The lines below that include "none" are to be found and copied.

(Recorded information begins)

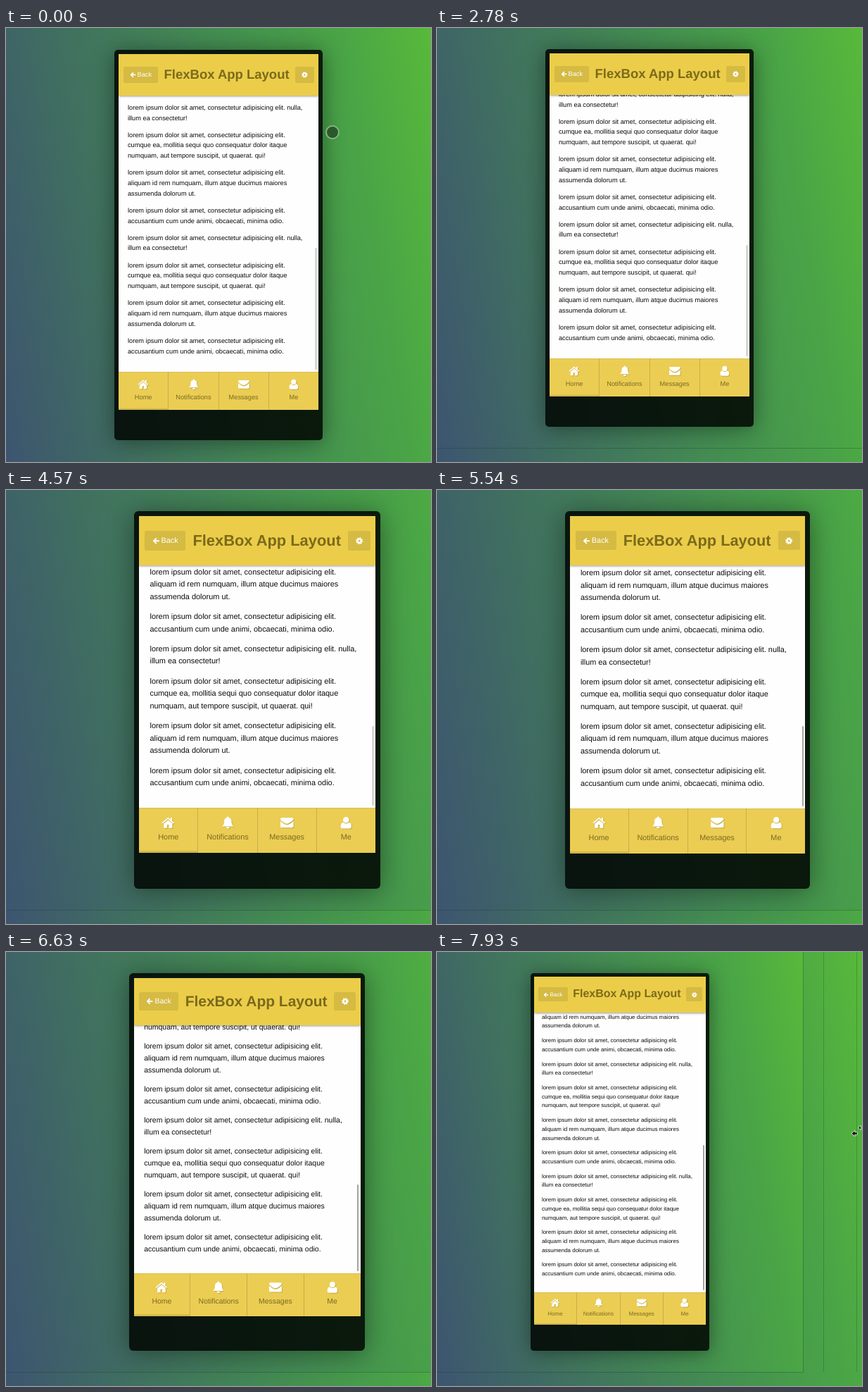
Animation of 604x616 px, one loop 8 s. Source, as an HTML page:

```html
<!DOCTYPE html>
<html lang="en">
<head>
<meta charset="utf-8">
<title>Flexbox app layout</title>
<style>
  :root {
    --sky: linear-gradient(80deg, #3d5570 0%, #406f60 25%, #448f51 58%, #4aa546 82%, #58b93a 100%);
  }
  html, body { margin: 0; width: 100%; height: 100%; overflow: hidden; }
  body { font-family: "Liberation Sans", Arial, Helvetica, sans-serif; text-rendering: geometricPrecision; }
  #stage { position: relative; width: 604px; height: 616px; overflow: hidden; background: var(--sky); }
  #win { position: absolute; left: 0; top: 0; background: var(--sky); box-shadow: 0 0 0 1px rgba(10, 60, 30, .3); }
  .edge { position: absolute; top: 0; width: 1px; height: 596px; background: rgba(10, 60, 30, .25); }

  /* everything in the phone scales with its font size */
  #phone {
    position: absolute; left: 50%; top: 5%; width: 32em; height: 90%; margin-left: -16em;
    border-radius: .55em; background: rgba(0, 5, 2, .86);
    box-shadow: 0 .3em 3.5em rgba(0, 0, 0, .42);
  }
  .screen {
    position: absolute; left: .65em; right: .65em; top: .65em; bottom: 4.65em;
    display: flex; flex-direction: column; overflow: hidden; background: #fefefe;
  }
  header {
    position: relative; z-index: 1; flex: none; height: 6.4em; box-sizing: border-box;
    padding: 0 .65em 0 .75em; display: flex; align-items: center; justify-content: space-between;
    background: #ebcd49; box-shadow: 0 1px 3px rgba(0, 0, 0, .4);
  }
  h1 { margin: 0; font-size: 2em; line-height: 1; white-space: nowrap; color: #7b6a1b; }
  .btn {
    height: 2.5em; width: 2.9em; display: flex; align-items: center; justify-content: center;
    border-radius: .25em; background: #d5ba43; color: #fff;
  }
  .back { width: 5.3em; }
  .btn svg { width: .95em; height: .95em; }
  .back svg { margin-right: .2em; }
  main { position: relative; flex: 1; overflow: hidden; }
  #text { position: absolute; left: 1.4em; bottom: 2.35em; line-height: 1.6em; white-space: nowrap; color: #0c0c0c; }
  #text p { margin: 1em 0 0; }
  #thumb { position: absolute; right: 2.5px; bottom: 3px; width: 1.7px; border-radius: 1px; background: #a3a5a0; }
  footer { flex: none; height: 5.85em; display: flex; background: #ebcd54; box-shadow: inset 0 1px 0 #d9bf55; }
  .tab { position: relative; flex: 1; box-sizing: border-box; text-align: center; color: #7a6a20; }
  .tab + .tab { border-left: 1px solid #c8ae49; }
  .tab:first-child { box-shadow: inset 0 -.25em #d0b64c; }
  .tab svg {
    position: absolute; left: 50%; top: 1.05em; width: 1.7em; height: 1.7em; margin-left: -.85em;
    filter: drop-shadow(1px 1px 0 rgba(140, 118, 30, .4));
  }
  .tab span { position: absolute; left: 0; right: 0; top: 3.3em; line-height: 1.2em; }
  svg { fill: #fff; overflow: visible; }

  #touch {
    position: absolute; width: 16px; height: 16px; margin: -10px; border-radius: 50%;
    border: 2px solid #86b386; background: #29592a;
  }
  .cursor { position: absolute; width: 9px; height: 9px; margin: -4.5px; }
  .cursor path { fill: #111; stroke: #fff; stroke-width: 1.2; paint-order: stroke; }
</style>
</head>
<body>
<div id="stage">
  <div class="edge" data-from="7430" style="left:596px"></div>
  <div class="edge" data-from="7760" style="left:549px"></div>
  <div id="win">
    <div id="phone">
      <div class="screen">
        <header>
          <div class="btn back">
            <svg viewBox="0 0 16 16"><path d="M8 1 1 8l7 7 2-2-3.4-3.5H15v-3H6.600L10 3z"/></svg>
            <span>Back</span>
          </div>
          <h1>FlexBox App Layout</h1>
          <div class="btn">
            <svg viewBox="0 0 16 16">
              <circle cx="8" cy="8" r="4.200" fill="none" stroke="#fff" stroke-width="3.800"/>
              <circle cx="8" cy="8" r="6.800" fill="none" stroke="#fff" stroke-width="2.200" stroke-dasharray="2.670"/>
            </svg>
          </div>
        </header>
        <main><div id="text"></div><div id="thumb"></div></main>
        <footer id="tabs"></footer>
      </div>
    </div>
  </div>
  <div id="touch"></div>
  <svg class="cursor" data-from="7150" style="left:602.5px;top:249px" viewBox="0 0 9 9"><path d="M1 4.500 4 2v5z"/></svg>
  <svg class="cursor" data-from="7430" style="left:593px;top:257px" viewBox="0 0 9 9"><path d="M.5 4.500 4.500 1v2.200H8v2.600H4.500V8z"/></svg>
</div>
<script>
  const LOOP = 8000;
  const $ = id => document.getElementById(id);

  // time, window width
  const widths = [
    [0, 604], [3970, 614], [4160, 628], [4180, 637], [4400, 686], [4540, 705], [4570, 714],
    [5540, 712], [5650, 710], [5910, 708], [6110, 704], [6320, 701], [6480, 695], [6630, 685],
    [6760, 650], [6920, 637], [7150, 602], [7430, 596], [7630, 580], [7760, 549], [7930, 520]
  ];
  const heights = [[0, 616], [230, 596]];

  // time, x, y of the touch point
  const touches = [
    [0, 464, 148], [230, 412, 11], [500, 467, 8],
    [1600, 486, 28], [1700, 514, 62], [1790, 544, 104], [1890, 571, 145], [1990, 590, 174],
    [2190, 592, 188], [2290, 594, 204], [2380, 597, 219], [2480, 600, 232], [2570, 602, 240],
    [2780, 700, 240]
  ];

  const lead = "lorem ipsum dolor sit amet, consectetur adipisicing elit.";
  const paragraphs = [
    " nulla,<br>illum ea consectetur!",
    "<br>cumque ea, mollitia sequi quo consequatur dolor itaque<br>numquam, aut tempore suscipit, ut quaerat. qui!",
    "<br>aliquam id rem numquam, illum atque ducimus maiores<br>assumenda dolorum ut.",
    "<br>accusantium cum unde animi, obcaecati, minima odio."
  ];
  $("text").innerHTML = paragraphs.map(p => `<p>${lead}${p}</p>`).join("").repeat(3);

  const tabs = {
    Home: "M8 1.500.5 8l1 1L8 3.500 14.500 9l1-1-2.500-2.200V2h-2v2zM8 4.700 2.800 9v5.500h4v-4h2.400v4h4V9z",
    Notifications: "M8 .5c-.8 0-1.200.5-1.200 1.300C4.500 2.400 3.500 4 3.500 6.500c0 3-.8 4.700-2.500 6h14c-1.700-1.300-2.500-3-2.500-6 0-2.500-1-4.100-3.300-4.700C9.200 1 8.800.5 8 .5zM6 13.200a2 2 0 0 0 4 0z",
    Messages: "M0 3.500Q0 2 1.500 2h13Q16 2 16 3.500c0 1.500-5.500 5.800-8 5.800S0 5 0 3.500zM0 6c2 2 5.500 4.700 8 4.700S14 8 16 6v6.500q0 1.500-1.500 1.500h-13Q0 14 0 12.500z",
    Me: "M8 .8a3.700 3.700 0 1 1 0 7.400 3.700 3.700 0 0 1 0-7.400zM4.300 7.500C6.500 9.600 9.500 9.600 11.700 7.500 13.800 8.200 14.500 10 14.500 12.500q0 2.500-2.500 2.500H4q-2.500 0-2.500-2.500C1.500 10 2.200 8.200 4.300 7.500z"
  };
  $("tabs").innerHTML = Object.entries(tabs).map(([name, d]) =>
    `<div class="tab"><svg viewBox="0 0 16 16"><path d="${d}"/></svg><span>${name}</span></div>`).join("");

  const timed = [...document.querySelectorAll("[data-from]")];
  const at = (steps, t) => steps.findLast(s => s[0] <= t);

  function draw(t) {
    const w = at(widths, t)[1], h = at(heights, t)[1];
    const em = w * .49 / 32;
    $("win").style.width = w + "px";
    $("win").style.height = h + "px";
    $("phone").style.fontSize = em + "px";

    const view = h * .9 - 17.55 * em;
    $("thumb").style.height = view * view / (96 * em) + "px";

    const [, x, y] = at(touches, t);
    $("touch").style.left = x + "px";
    $("touch").style.top = y + "px";
    for (const el of timed) el.style.display = t >= +el.dataset.from ? "" : "none";
  }

  const start = performance.now();
  function tick() {
    draw((performance.now() - start) % LOOP);
    requestAnimationFrame(tick);
  }
  tick();
</script>
</body>
</html>
```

(Recorded information ends)

_Exercise answer_.
    position: relative; z-index: 1; flex: none; height: 6.4em; box-sizing: border-box;
  footer { flex: none; height: 5.85em; display: flex; background: #ebcd54; box-shadow: inset 0 1px 0 #d9bf55; }
              <circle cx="8" cy="8" r="4.200" fill="none" stroke="#fff" stroke-width="3.800"/>
              <circle cx="8" cy="8" r="6.800" fill="none" stroke="#fff" stroke-width="2.200" stroke-dasharray="2.670"/>
    for (const el of timed) el.style.display = t >= +el.dataset.from ? "" : "none";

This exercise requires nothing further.